From late November, 2016 to mid-January, 2017, lead author Douglas R. MacAyeal and his team gathered seismic data on the McMurdo Ice Shelf, a sheet of frozen water that encases part of Antarctica's Ross Sea.
Out on the ice, the team set up two seismograph stations. One of them — dubbed the "wet station" — was placed in an area where meltwater lakes were present at and below the surface. Meanwhile, the so-called "dry station" was deposited on a body of compact snow roughly 20 kilometers (12.4 miles) away.
Those areas yielded wildly different readings. Every night, from late November to mid-December, the equipment at the wet station would record what MacAyel describes in a press release as "tens, hundreds, [or] thousands" of extremely small seismic events. (Each one began and ended in less than a second.)

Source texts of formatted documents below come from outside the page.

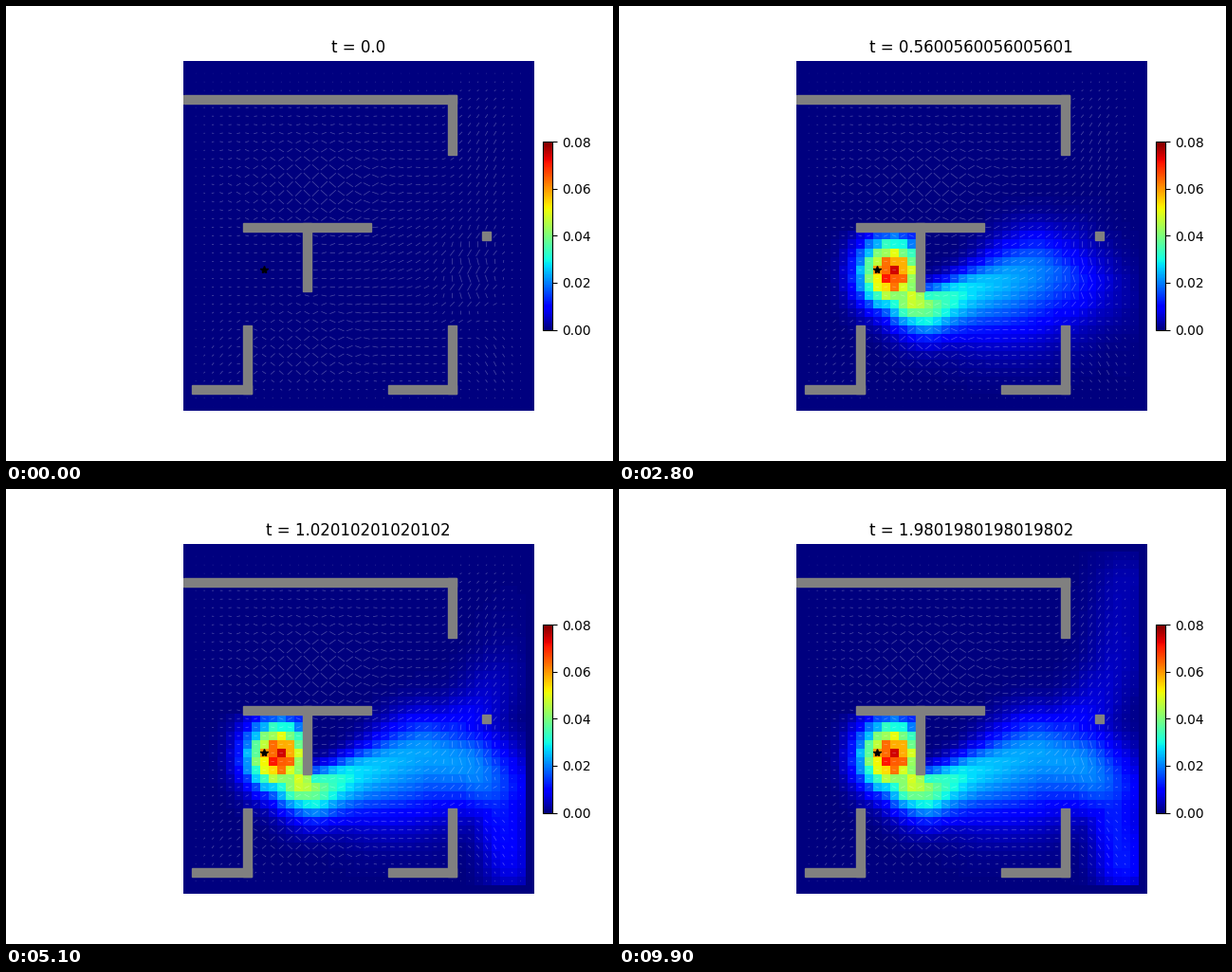
These frames come from a looping animation (640 px wide and 480 px high, 10 s). A matplotlib script:

```python
import numpy as np
import matplotlib.pyplot as plt
from matplotlib.animation import FuncAnimation
from matplotlib.patches import Rectangle

N = 41
FRAMES = 100
VMAX = 0.08
TIMES = np.linspace(0, 2, 10000)[::100]
SOURCE = (9, 24)

# first and last cell of each wall: column, row, column, row
WALLS = [
    (0, 4, 31, 4), (31, 4, 31, 10),
    (7, 19, 21, 19), (14, 19, 14, 26),
    (35, 20, 35, 20),
    (7, 31, 7, 38), (1, 38, 7, 38),
    (31, 31, 31, 38), (24, 38, 31, 38),
]

# key points of the two branches: arrival time, column, row
STREAM = [(.10, 13.3, 27.2), (.15, 14.8, 28), (.28, 20, 25.9),
          (.45, 27.5, 23.9), (.58, 32.5, 25.3), (.68, 36, 28.5),
          (.95, 37.6, 37)]
UPDRAFT = [(.55, 31, 22), (.75, 34, 19), (1.0, 36.5, 14), (1.4, 37.6, 4)]

row, col = np.mgrid[0:N, 0:N].astype(float)
edge = np.minimum(np.minimum(col, N - 1 - col), np.minimum(row, N - 1 - row))
check = (-1) ** (row + col)


def bump(c, r, sx, sy):
    return np.exp(-.5 * (((col - c) / sx) ** 2 + ((row - r) / sy) ** 2))


def step(t, at, width):
    return .5 * (1 + np.tanh((t - at) / width))


def trail(keys, level, up, down):
    """Steady profile around samples of a path, with their arrival times."""
    when, cs, rs = np.transpose(keys)
    t = np.linspace(when[0], when[-1], 80)[:, None, None]
    dx = col - np.interp(t, when, cs)
    dy = row - np.interp(t, when, rs)
    w = np.where(dy > 0, down(t), up(t))
    return level(t) * np.exp(-.5 * (dx ** 2 + dy ** 2) / w ** 2), t


TRAILS = [
    trail(STREAM,
          lambda t: .27 + .36 * np.exp((.1 - t) / .115)
          - .12 * step(t, .66, .05),
          lambda t: 1.3 + 2 * step(t, .36, .09) - step(t, .74, .06),
          lambda t: 2.2 + 2.7 * np.exp(-((t - .42) / .2) ** 2)),
    trail(UPDRAFT,
          lambda t: .045 + .13 * np.exp((.55 - t) / .2),
          lambda t: 2.5, lambda t: 2.5),
]
above_bar = (row < 20) & (col < 22)
BLOB = .89 * bump(10.7, 24.4, 2.5, 2.7) * (1 - .06 * check)
BLOB *= (row >= 20) & ((col < 14) | (row > 26))


def density(t):
    spread = 1 - np.exp(-t / .05)
    out = BLOB * (1 - np.exp(-t / .07))
    for shape, arrive in TRAILS:
        front = step(t, arrive, .05 + .16 * arrive)
        plume = (shape * front).max(axis=0) * spread
        out = np.maximum(out, np.where(above_bar, 0, plume))
    return VMAX * out * (edge > 0)


def wind():
    swirl = bump(33.5, 25.5, 3, 4)
    u = .25 + .5 * bump(17, 13, 9, 5) + .4 * bump(24, 26, 9, 6)
    u += .3 * bump(16, 34, 7, 4)
    u *= 1 - .9 * swirl
    u += .4 * (-1) ** row * swirl
    v = .75 * check * bump(14.5, 14, 6, 3.8)
    v += .55 * check * bump(13.5, 34, 5, 4.5)
    v += .6 * bump(35, 11, 3, 6) + .3 * bump(26, 21, 6, 4)
    v += .35 * bump(3, 34, 3, 4) - .6 * bump(36, 34, 2.5, 5)
    v += .85 * swirl
    fade = np.clip(edge / 4, 0, 1) * np.where((row < 4) & (col < 32), .5, 1)
    return u * fade, v * fade


fig, ax = plt.subplots(figsize=(6.4, 4.8), dpi=100)
ax.axis("off")
im = ax.imshow(density(0), cmap="jet", vmin=0, vmax=VMAX,
               interpolation="nearest")
fig.colorbar(im, ax=ax, fraction=.02, pad=.02)
ax.quiver(col, row, *wind(), color="white", alpha=.3, pivot="mid",
          angles="uv", units="width", width=.002, scale=N,
          scale_units="width", headwidth=1, headlength=0,
          headaxislength=0, minlength=.3)
for c0, r0, c1, r1 in WALLS:
    ax.add_patch(Rectangle((c0 - .5, r0 - .5), c1 - c0 + 1, r1 - r0 + 1,
                           color="gray", zorder=4))
ax.plot(*SOURCE, "k*", markersize=6, zorder=5)
ax.set_xlim(-.5, N - .5)
ax.set_ylim(N - .5, -.5)
title = ax.set_title("t = 0.0")


def update(i):
    t = float(TIMES[i])
    im.set_data(density(t))
    title.set_text(f"t = {t}")
    return im, title


anim = FuncAnimation(fig, update, frames=FRAMES, interval=100,
                     repeat=True, repeat_delay=0, blit=False)
plt.show()
```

Nothing like that was observed at the dry station, which mostly picked up anthropogenic, or "man-made" rumblings produced by nearby field vehicles. Yet the wet station quakes were clearly of natural origin. MacAyel and his colleagues hypothesize that they're linked to the area's subsurface water deposits.
"In these ponds," MacAyel says in that same release, "there's often a layer of ice on top of melted water below, like what you see in a lake that's only frozen on top. As the temperature cools at night, the ice on the top contracts, and the water below expands as it undergoes freezing. This warps the top lid, until it finally breaks with a snap."
For decades, scientists have known that ice can generate seismic activities — many of which are very small in scale. A well-documented example would be the alarmingly loud "frost quakes" that allegedly besieged the Chicago area this year.
When most liquids freeze, they lose volume and contract. But water isn't like most liquids; the freezing process actually causes H2O to expand. Frost quakes are what can happen when groundwater that's seeped into a plot of soil or rock rapidly freezes. Just as you'd expect, as the liquid water turns into ice, it quickly expands. The resultant pressure can cause the surrounding material to crack, sometimes with a booming noise that sounds like the roar of a shotgun.
Frost quakes belong to a larger family of phenomena known as "ice quakes." This label's also been applied to the earthquake-like events triggered by glaciers as they skid across underlying pools of liquid water.
But the observations made by MacAyel's group imply that the upper surface of an ice shelf can create its own quakes — which has never been suggested before. They hope future scientists will be able to monitor Antarctic melting trends by keeping tabs on these rumblings.